A: Initially, I was approached by Erica Fee, the producer of the First Rochester Fringe Festival, who brought it to my attention nearly a year and a half ago. As an active director-at-large for TheatreROCS, I was approached to be one of two venue coordinators at the Xerox Auditorium for the First Niagara Rochester Fringe Festival and happily accepted. TheatreROCS is a culmination of twenty-two theater companies in and around the Rochester area, that came together to form an umbrella 501(c) non-profit organization which formed in 2009. I am very proud to be a member. (For more info, visit http://www.theatrerocs.org/)
Q: How does the Fringe Fest connect with NextGen, and why is it a good opportunity for NextGeners?
A: I believe that both the Fringe Fest and NextGen have similar missions and goals by “pooling their contributions together, emerging leaders/artists are given a seat of influence in greater Rochester and are able to create an impact far greater than each could individually.” Both organizations want to serve Rochester non-profits by providing a voice, so that everyone may be heard whether artistically or just by spreading their message to the masses.

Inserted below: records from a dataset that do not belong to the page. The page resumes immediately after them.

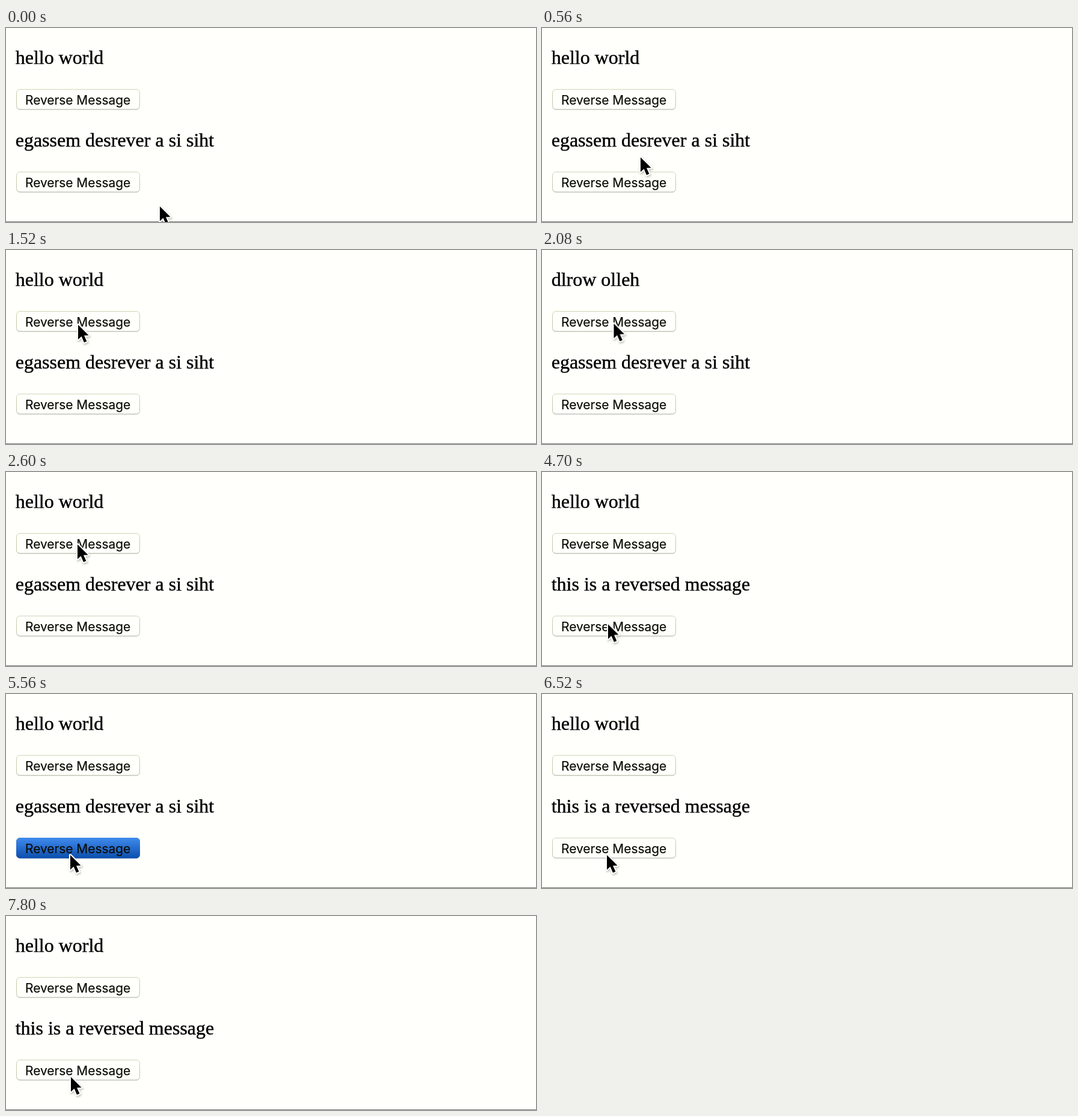
Write an HTML page that moves like this. It is 882 by 324 pixels and loops after 7820 ms.

```html
<!DOCTYPE html>
<html lang="en">
<head>
<meta charset="utf-8">
<title>Reverse Message</title>
<style>
  html, body { margin: 0; width: 100%; height: 100%; overflow: hidden; background: #fffffb; }
  svg { display: block; width: 882px; height: 324px; }
  .msg { font: 32px "Liberation Serif", "Times New Roman", serif; stroke: #000; stroke-width: .45px; }
  .label { font: 20.9px Inter, Roboto, sans-serif; fill: #0b0b04; stroke: #0b0b04; stroke-width: .2px; }

  /* 1% = 78.2 ms; state changes are hard cuts */
  .hello, .dlrow, .egassem, .this, .press1, .press2 { animation: 7820ms step-end infinite; }
  .hello { animation-name: hello; }
  .dlrow { animation-name: dlrow; }
  .egassem { animation-name: egassem; }
  .this { animation-name: this; }
  .press1 { animation-name: press1; }
  .press2 { animation-name: press2; }
  .cursor { animation: move 7820ms linear infinite; }

  @keyframes hello { 0%, 30.95%, 100% { opacity: 1 } 22.76% { opacity: 0 } }
  @keyframes dlrow { 0%, 30.95%, 100% { opacity: 0 } 22.76% { opacity: 1 } }
  @keyframes egassem { 0%, 64.71% { opacity: 1 } 57.03%, 72.38%, 100% { opacity: 0 } }
  @keyframes this { 0%, 64.71% { opacity: 0 } 57.03%, 72.38%, 100% { opacity: 1 } }
  @keyframes press1 {
    0%, 22.76%, 30.95%, 100% { opacity: 0 }
    21.23%, 29.41% { opacity: 1 }
  }
  @keyframes press2 {
    0%, 57.03%, 64.71%, 72.38%, 100% { opacity: 0 }
    55.5%, 63.17%, 70.84% { opacity: 1 }
  }
  @keyframes move {
    0%, 1.28% { transform: translate(256px, 298px) }
    7.16%, 8.44% { transform: translate(164px, 216px) }
    10.74%, 12.02% { transform: translate(135px, 168px) }
    16.37% { transform: translate(120px, 126px) }
    19.44% { transform: translate(120px, 125px) }
    33.25%, 38.62% { transform: translate(119px, 121px) }
    47.83%, 49.1% { transform: translate(115px, 166px) }
    52.69% { transform: translate(110px, 251px) }
    59.85% { transform: translate(110px, 254px) }
    69.05%, 72.38% { transform: translate(107px, 269px) }
    81.33%, 100% { transform: translate(108px, 269px) }
  }
</style>
</head>
<body>
<svg viewBox="0 0 882 324">
  <defs>
    <linearGradient id="edge" x2="0" y2="1">
      <stop stop-color="#d4d4b8"/>
      <stop offset=".85" stop-color="#c2c2a6"/>
      <stop offset="1" stop-color="#a3a396"/>
    </linearGradient>
    <linearGradient id="blue" x2="0" y2="1">
      <stop stop-color="#3f8aec"/>
      <stop offset="1" stop-color="#0c4fae"/>
    </linearGradient>
    <filter id="glow" x="-60%" y="-40%" width="220%" height="190%">
      <feDropShadow dx="1" dy="2" stdDeviation="1.8" flood-color="#80806a" flood-opacity=".5"/>
    </filter>
    <rect id="box" x="17.5" y="102.5" width="205" height="33.5" rx="5.5"/>
    <path id="arrow" d="M0 0V24.5L5.6 19.3L10 29.4L14.4 27.6L10 17.7L17.6 17.5Z"/>
  </defs>

  <text class="msg hello" x="15.7" y="60">hello world</text>
  <text class="msg dlrow" x="15.7" y="60">dlrow olleh</text>
  <use href="#box" fill="#fffffb" stroke="url(#edge)"/>
  <use class="press1" href="#box" fill="url(#blue)" stroke="url(#blue)"/>
  <text class="label" x="32" y="128">Reverse Message</text>

  <text class="msg egassem" x="15.7" y="198">egassem desrever a si siht</text>
  <text class="msg this" x="15.7" y="198">this is a reversed message</text>
  <g transform="translate(0 138)">
    <use href="#box" fill="#fffffb" stroke="url(#edge)"/>
    <use class="press2" href="#box" fill="url(#blue)" stroke="url(#blue)"/>
    <text class="label" x="32" y="128">Reverse Message</text>
  </g>

  <rect y="323" width="882" height="1" fill="#777770"/>
  <g class="cursor">
    <use href="#arrow" fill="#fff" stroke="#fff" stroke-width="4" stroke-linejoin="round" filter="url(#glow)"/>
    <use href="#arrow"/>
  </g>
</svg>
</body>
</html>
```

Q: What is the hope for this year’s Fringe Fest?
A: I do not feel I am at liberty to speak on the Fringe Festival’s behalf but allow me to speak on behalf of TheatreROCS. I can tell you that TheatreROCS, as an organization, hopes to continue to perform memorable theatrical moments that one can only experience uniquely through live theater. We hope that the tradition of performing on stage with the Rochester Fringe Festival will continue and become a strong partnership for years to come.
Q: Can you give us an idea of the wide range of performers folks will have to look forward to this year?

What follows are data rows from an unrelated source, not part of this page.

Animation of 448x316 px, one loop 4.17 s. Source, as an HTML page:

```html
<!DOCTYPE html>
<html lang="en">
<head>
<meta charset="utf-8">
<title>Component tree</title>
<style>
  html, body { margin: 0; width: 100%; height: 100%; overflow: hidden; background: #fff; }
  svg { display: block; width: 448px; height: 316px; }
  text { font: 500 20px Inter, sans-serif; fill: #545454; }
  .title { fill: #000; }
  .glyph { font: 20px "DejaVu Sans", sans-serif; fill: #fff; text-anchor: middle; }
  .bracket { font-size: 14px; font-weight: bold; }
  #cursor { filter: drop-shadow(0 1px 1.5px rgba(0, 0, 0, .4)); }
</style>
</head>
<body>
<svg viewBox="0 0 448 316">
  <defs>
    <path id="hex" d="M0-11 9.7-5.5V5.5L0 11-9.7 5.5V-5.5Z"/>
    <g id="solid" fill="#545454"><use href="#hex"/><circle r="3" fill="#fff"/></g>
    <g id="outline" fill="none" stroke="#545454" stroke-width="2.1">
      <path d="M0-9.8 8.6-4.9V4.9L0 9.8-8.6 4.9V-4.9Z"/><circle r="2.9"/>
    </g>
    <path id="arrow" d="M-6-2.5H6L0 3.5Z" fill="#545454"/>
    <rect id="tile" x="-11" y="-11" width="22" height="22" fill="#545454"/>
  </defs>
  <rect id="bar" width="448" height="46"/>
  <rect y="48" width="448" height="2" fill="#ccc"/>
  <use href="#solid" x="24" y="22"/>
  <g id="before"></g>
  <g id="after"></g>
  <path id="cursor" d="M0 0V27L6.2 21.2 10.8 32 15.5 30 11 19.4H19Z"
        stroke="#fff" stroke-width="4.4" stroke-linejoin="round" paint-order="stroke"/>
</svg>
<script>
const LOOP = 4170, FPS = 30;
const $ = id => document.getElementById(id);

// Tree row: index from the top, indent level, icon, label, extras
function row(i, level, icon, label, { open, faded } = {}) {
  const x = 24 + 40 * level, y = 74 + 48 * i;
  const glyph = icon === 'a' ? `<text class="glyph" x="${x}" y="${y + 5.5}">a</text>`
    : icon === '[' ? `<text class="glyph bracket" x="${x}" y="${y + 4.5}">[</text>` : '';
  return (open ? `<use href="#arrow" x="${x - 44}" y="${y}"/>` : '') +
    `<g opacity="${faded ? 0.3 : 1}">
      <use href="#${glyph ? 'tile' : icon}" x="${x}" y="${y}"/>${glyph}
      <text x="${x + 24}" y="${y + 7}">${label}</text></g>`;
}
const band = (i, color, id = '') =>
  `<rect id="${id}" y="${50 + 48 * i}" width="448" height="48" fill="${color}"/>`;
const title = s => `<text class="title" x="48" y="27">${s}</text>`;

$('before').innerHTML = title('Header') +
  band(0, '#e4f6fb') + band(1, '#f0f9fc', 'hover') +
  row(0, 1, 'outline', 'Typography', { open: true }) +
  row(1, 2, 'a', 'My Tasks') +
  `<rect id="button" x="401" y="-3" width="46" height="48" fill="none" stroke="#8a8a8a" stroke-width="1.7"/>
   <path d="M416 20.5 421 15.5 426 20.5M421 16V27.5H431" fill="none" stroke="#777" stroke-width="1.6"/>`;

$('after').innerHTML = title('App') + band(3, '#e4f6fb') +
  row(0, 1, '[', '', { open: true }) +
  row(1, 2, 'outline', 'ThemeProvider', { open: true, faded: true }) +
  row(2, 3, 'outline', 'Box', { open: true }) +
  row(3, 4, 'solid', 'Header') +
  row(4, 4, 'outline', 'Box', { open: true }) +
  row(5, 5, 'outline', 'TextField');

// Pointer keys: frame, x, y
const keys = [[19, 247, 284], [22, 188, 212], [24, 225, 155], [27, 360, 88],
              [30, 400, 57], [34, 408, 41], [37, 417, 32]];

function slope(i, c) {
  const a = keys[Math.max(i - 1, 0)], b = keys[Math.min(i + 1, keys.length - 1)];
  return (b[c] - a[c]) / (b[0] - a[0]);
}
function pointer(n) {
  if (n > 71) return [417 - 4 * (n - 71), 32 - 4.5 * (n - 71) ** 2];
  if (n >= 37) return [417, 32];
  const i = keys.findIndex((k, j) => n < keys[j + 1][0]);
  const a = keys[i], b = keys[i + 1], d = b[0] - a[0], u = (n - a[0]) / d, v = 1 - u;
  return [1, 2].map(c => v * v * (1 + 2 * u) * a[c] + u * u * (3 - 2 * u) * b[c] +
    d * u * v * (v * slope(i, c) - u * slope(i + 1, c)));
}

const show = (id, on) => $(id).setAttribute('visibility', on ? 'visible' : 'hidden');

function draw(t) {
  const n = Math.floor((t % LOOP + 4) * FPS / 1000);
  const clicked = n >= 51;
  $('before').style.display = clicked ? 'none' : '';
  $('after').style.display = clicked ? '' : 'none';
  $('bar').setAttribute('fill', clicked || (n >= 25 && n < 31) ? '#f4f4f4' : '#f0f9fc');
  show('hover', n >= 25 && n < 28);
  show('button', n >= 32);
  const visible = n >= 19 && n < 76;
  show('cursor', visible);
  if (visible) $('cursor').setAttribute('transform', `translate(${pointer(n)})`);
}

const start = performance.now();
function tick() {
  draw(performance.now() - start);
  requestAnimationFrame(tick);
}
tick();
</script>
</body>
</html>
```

A: You couldn’t get any more of a diverse variety than the Rochester Fringe Festival’s headliners. This Friday, Sept. 21 at 8 p.m. in Kodak Hall, the world-famous Harlem Gospel Choir will perform. They are America’s premier gospel choir and have performed around the globe for 25 years. In fact, this will be the choir’s only performance in upstate New York this year. Tickets are $10 to $40.

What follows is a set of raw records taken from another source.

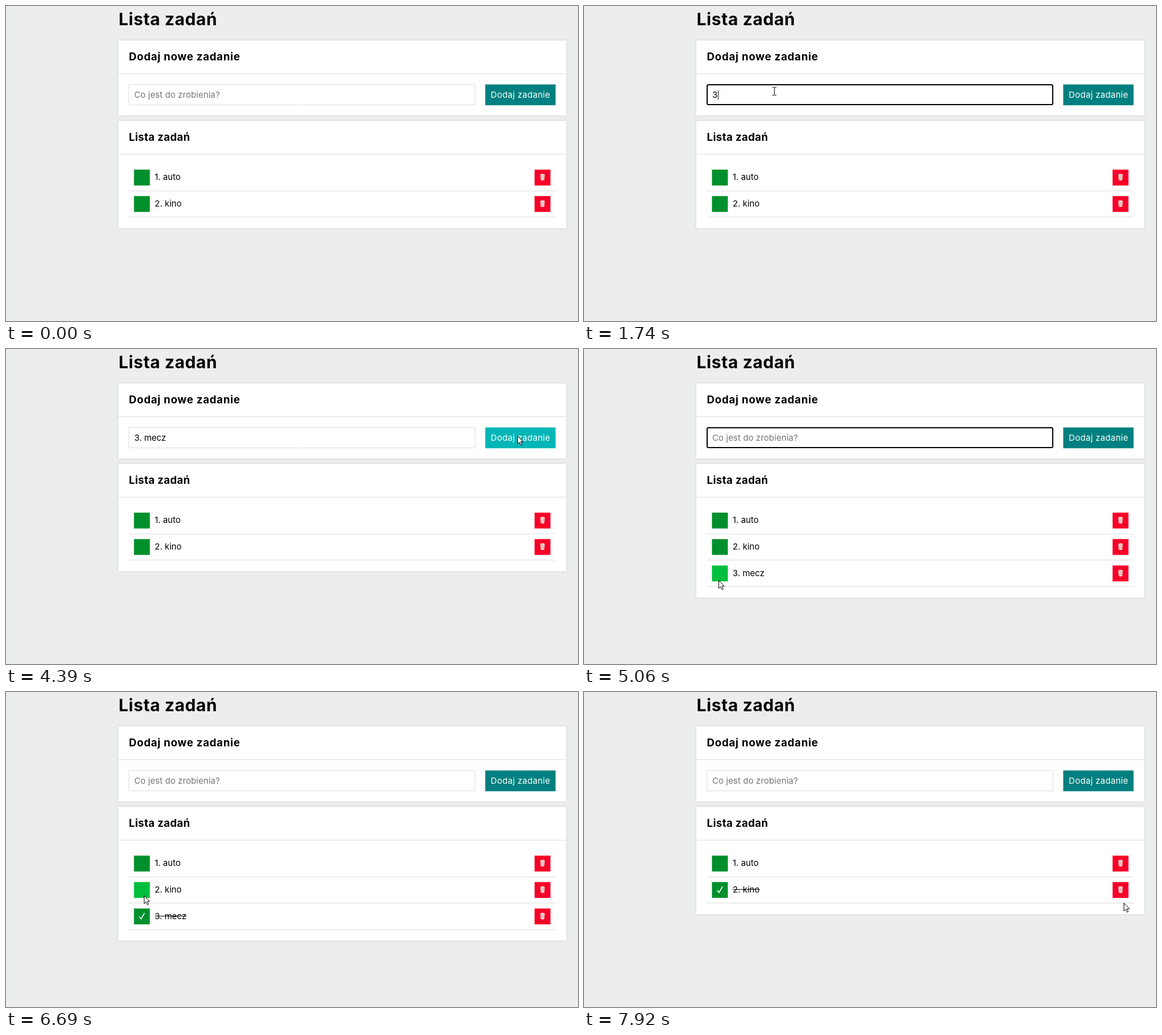
An HTML page with a canvas for the animation above (7.99 s loop, 1008 by 556 pixels).

```html
<!DOCTYPE html>
<html lang="pl">
<head>
<meta charset="utf-8">
<title>Lista zadań</title>
<style>
html, body { margin: 0; width: 100%; height: 100%; overflow: hidden; background: #eceeed; }
canvas { display: block; }
</style>
</head>
<body>
<canvas width="1008" height="556"></canvas>
<script>
const c = document.querySelector('canvas').getContext('2d');
const LOOP = 7990, FPS = 15, PRESS = 130, BLINK = 533;

// Mouse presses and typing
const clicks = { input: 870, add: 4250, check3: 5460, check2: 6690, remove: 7500 };
const added = 4440, word = '3. mecz', typeStart = 1740, keyGap = 208;

// Pointer moves along curves: start, end, control point, destination
const home = [919, 545];
const moves = [
  [70, 670, [440, 20], [335, 150]],
  [3580, 3840, [760, 215], [898, 101]],
  [3980, 4180, [900, 120], [901, 153]],
  [4450, 5130, [390, 430], [231, 407]],
  [5725, 6560, [1053, 552], [243, 359]],
  [6820, 7440, [640, 548], [950, 396]],
  [7640, 7920, [950, 385], [951, 370]]
];

const released = (name, t) => t >= clicks[name] + PRESS;

function pointer(t) {
  if (t < moves[0][0]) return { x: -99, y: -99 };
  let at = home;
  for (const [a, b, ctrl, to] of moves) {
    if (t < a) break;
    const u = Math.min(1, (t - a) / (b - a));
    const k = u * u * (3 - 2 * u), from = at;
    at = to.map((v, i) => (1 - k) ** 2 * from[i] + 2 * k * (1 - k) * ctrl[i] + k * k * v);
  }
  return { x: Math.round(at[0]), y: Math.round(at[1]) };
}

const inside = (p, x, y, w, h) => p.x >= x && p.x < x + w && p.y >= y && p.y < y + h;

function box(x, y, w, h, color) {
  c.fillStyle = color;
  c.fillRect(x, y, w, h);
}

function button(p, x, y, w, h, color, hover) {
  box(x, y, w, h, inside(p, x, y, w, h) ? hover : color);
}

function text(s, x, y, size = 15, color = '#000', weight = 400, spacing = 0) {
  c.font = `${weight} ${size}px Inter, sans-serif`;
  c.letterSpacing = spacing + 'px';
  c.fillStyle = color;
  c.fillText(s, x, y);
  return c.measureText(s).width;
}

function stroke(d, color, width = 1) {
  c.strokeStyle = color;
  c.lineWidth = width;
  c.stroke(new Path2D(d));
}

function card(y, h, title, spacing) {
  c.shadowColor = '#d4d4d4';
  c.shadowBlur = 5;
  box(198, y, 789, h, '#fff');
  c.shadowBlur = 0;
  c.shadowColor = 'transparent';
  box(198, y + 58, 789, 1, '#ddd');
  text(title, 216.5, y + 35, 18.7, '#000', 700, spacing);
}

function trash(x, y) {
  c.save();
  c.translate(x, y);
  c.fillStyle = '#f8e6dc';
  c.fill(new Path2D('M-4 -5Q0 -7 4 -5L3 5Q0 6.5 -3 5Z'));
  stroke('M-3.5 -3.5H3.5M-1.5 -2.5V4M.5 -2.5V4M2.2 -2.5V4', '#c58d84', 0.7);
  c.restore();
}

function row(i, label, done, p) {
  const y = 288.8 + 46.67 * i;
  button(p, 225.5, y, 28, 28, '#008f2d', '#00bf3c');
  button(p, 931.5, y, 28, 28, '#f70028', '#ff3355');
  trash(945.5, y + 13.5);
  box(216.5, Math.round(y + 37), 752, 1, '#ddd');
  const w = text(label, 262, y + 18.5);
  if (done) {
    box(262, Math.round(y + 13), w, 1, '#000');
    stroke(`M235 ${y + 14.5}L238 ${y + 18.5}L244 ${y + 8}`, '#fff', 1.6);
  }
}

function field(t) {
  const blurred = t >= clicks.add && t < added;
  const focus = t >= clicks.input && t < clicks.check3 && !blurred;
  c.lineWidth = focus ? 2 : 1;
  c.strokeStyle = focus ? '#000' : '#ddd';
  c.beginPath();
  if (focus) c.roundRect(217, 139, 609, 35, 2);
  else c.rect(216.5, 138.5, 610, 36);
  c.stroke();

  const keys = Math.min(word.length, Math.max(0, Math.floor((t - typeStart) / keyGap) + 1));
  const value = t < added ? word.slice(0, keys) : '';
  const w = value ? text(value, 226, 161.5) : 0;
  if (!value) text('Co jest do zrobienia?', 226, 161.5, 15, '#757575', 400, 0.1);

  const lastEdit = t >= added ? added : keys ? typeStart + (keys - 1) * keyGap : clicks.input;
  if (focus && (t - lastEdit) % (2 * BLINK) < BLINK) box(Math.round(226.5 + w), 149, 1, 16, '#000');
}

function drawPointer(p) {
  c.save();
  c.translate(p.x, p.y);
  if (inside(p, 217, 139, 609, 36)) {
    stroke('M-3 -6.5H-1Q.5 -6.5 .5 -5.5Q.5 -6.5 2 -6.5H4M.5 -6V7M-3 7.5H-1Q.5 7.5 .5 6.5Q.5 7.5 2 7.5H4', '#000');
  } else {
    const d = 'M.5 .5V14.5L3.7 11.6L6 16.7L8.2 15.7L5.9 10.7H10.2Z';
    c.fillStyle = '#fff';
    c.fill(new Path2D(d));
    stroke(d, '#000');
  }
  c.restore();
}

function draw(t) {
  const p = pointer(t);
  const three = t >= added && !released('remove', t);
  box(0, 0, 1008, 556, '#eceeed');
  text('Lista zadań', 198.5, 34, 30, '#000', 700, 0.6);

  card(61, 132, 'Dodaj nowe zadanie', 0.74);
  field(t);
  button(p, 844.5, 138.5, 124, 36.7, '#008080', '#00b6b6');
  text('Dodaj zadanie', 854.3, 161.5, 15, '#fff', 400, 0.3);

  card(203, three ? 235.5 : 189, 'Lista zadań', 0.35);
  row(0, '1. auto', false, p);
  row(1, '2. kino', released('check2', t), p);
  if (three) row(2, '3. mecz', released('check3', t), p);

  if (Object.values(clicks).some(a => t >= a && t < a + PRESS)) {
    c.fillStyle = 'rgba(255, 250, 0, .5)';
    c.beginPath();
    c.arc(p.x, p.y, 11, 0, 7);
    c.fill();
  }
  drawPointer(p);
}

const start = performance.now();
function tick() {
  const t = (performance.now() - start) % LOOP;
  // The screen refreshes FPS times a second; +5 ms absorbs rounding
  draw(Math.floor((t + 10) * FPS / 1000) * 1000 / FPS + 10);
  requestAnimationFrame(tick);
}
tick();
</script>
</body>
</html>
```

On Saturday, Sept. 22 at 8 p.m. also in Kodak Hall, Patton Oswalt, an American stand-up comedian, writer, actor and voice actor known for roles such as Spencer Olchin in the popular sitcom “The King of Queens,” and voicing Remy from the film Ratatouille is scheduled to appear on Saturday night (Tickets: $15 to $55).
Finally, almost a half-million people on five continents have seen Bandaloop perform its highly-physical, dynamic choreography, suspended from climbing ropes attached to buildings, bridges, skyscrapers and cliffs. The best part is some of the shows are free!
Q: What kinds of acts will be included?
A: If you want my personal suggestions, I highly recommend Kasha Davis in “There’s Always Time for a Cocktail.” It’s a new work, based on the life of author Ed Popil (aka Rochester’s Mrs. Kasha Davis). It uses stories and songs to explore Popil’s transformation from a young boy in Scranton, PA, to “International Celebrity Housewife Mrs. Kasha Davis”, the star of “The Producers” and “Big Wigs”.
Then there is PUSH Physical Theatre mixes mime, modern dance and gymnastics. PUSH even plans to premier a new work.
Finally, Rochester Community Players, a home organization for the Shakespeare Players of Rochester will perform an excerpt from this past summer’s production of Richard III. These are all phenomenal productions and all three are at the TheatreROCS Venue, Xerox Auditorium!
Q: What has the response been so far? What are people saying about this idea?
A: From what I have heard through the grapevine, the response has been generally positive. It is always exciting when an event of this magnitude appears in our hometown.
Q: What has been the most exciting part about being involved?
A: Being part of something much greater than me and knowing the satifaction that comes with a community changing event like the First Niagara Rochester Fringe Festival. It makes me feel like I am doing significant good just by volunteering and bringing awareness of all these uniquely talented artists to everyone in our local area.
(We think you’re doing a great job, Jennifer!)
Q: Where can people find out more?
Well, what are you waiting for? Go check it out today.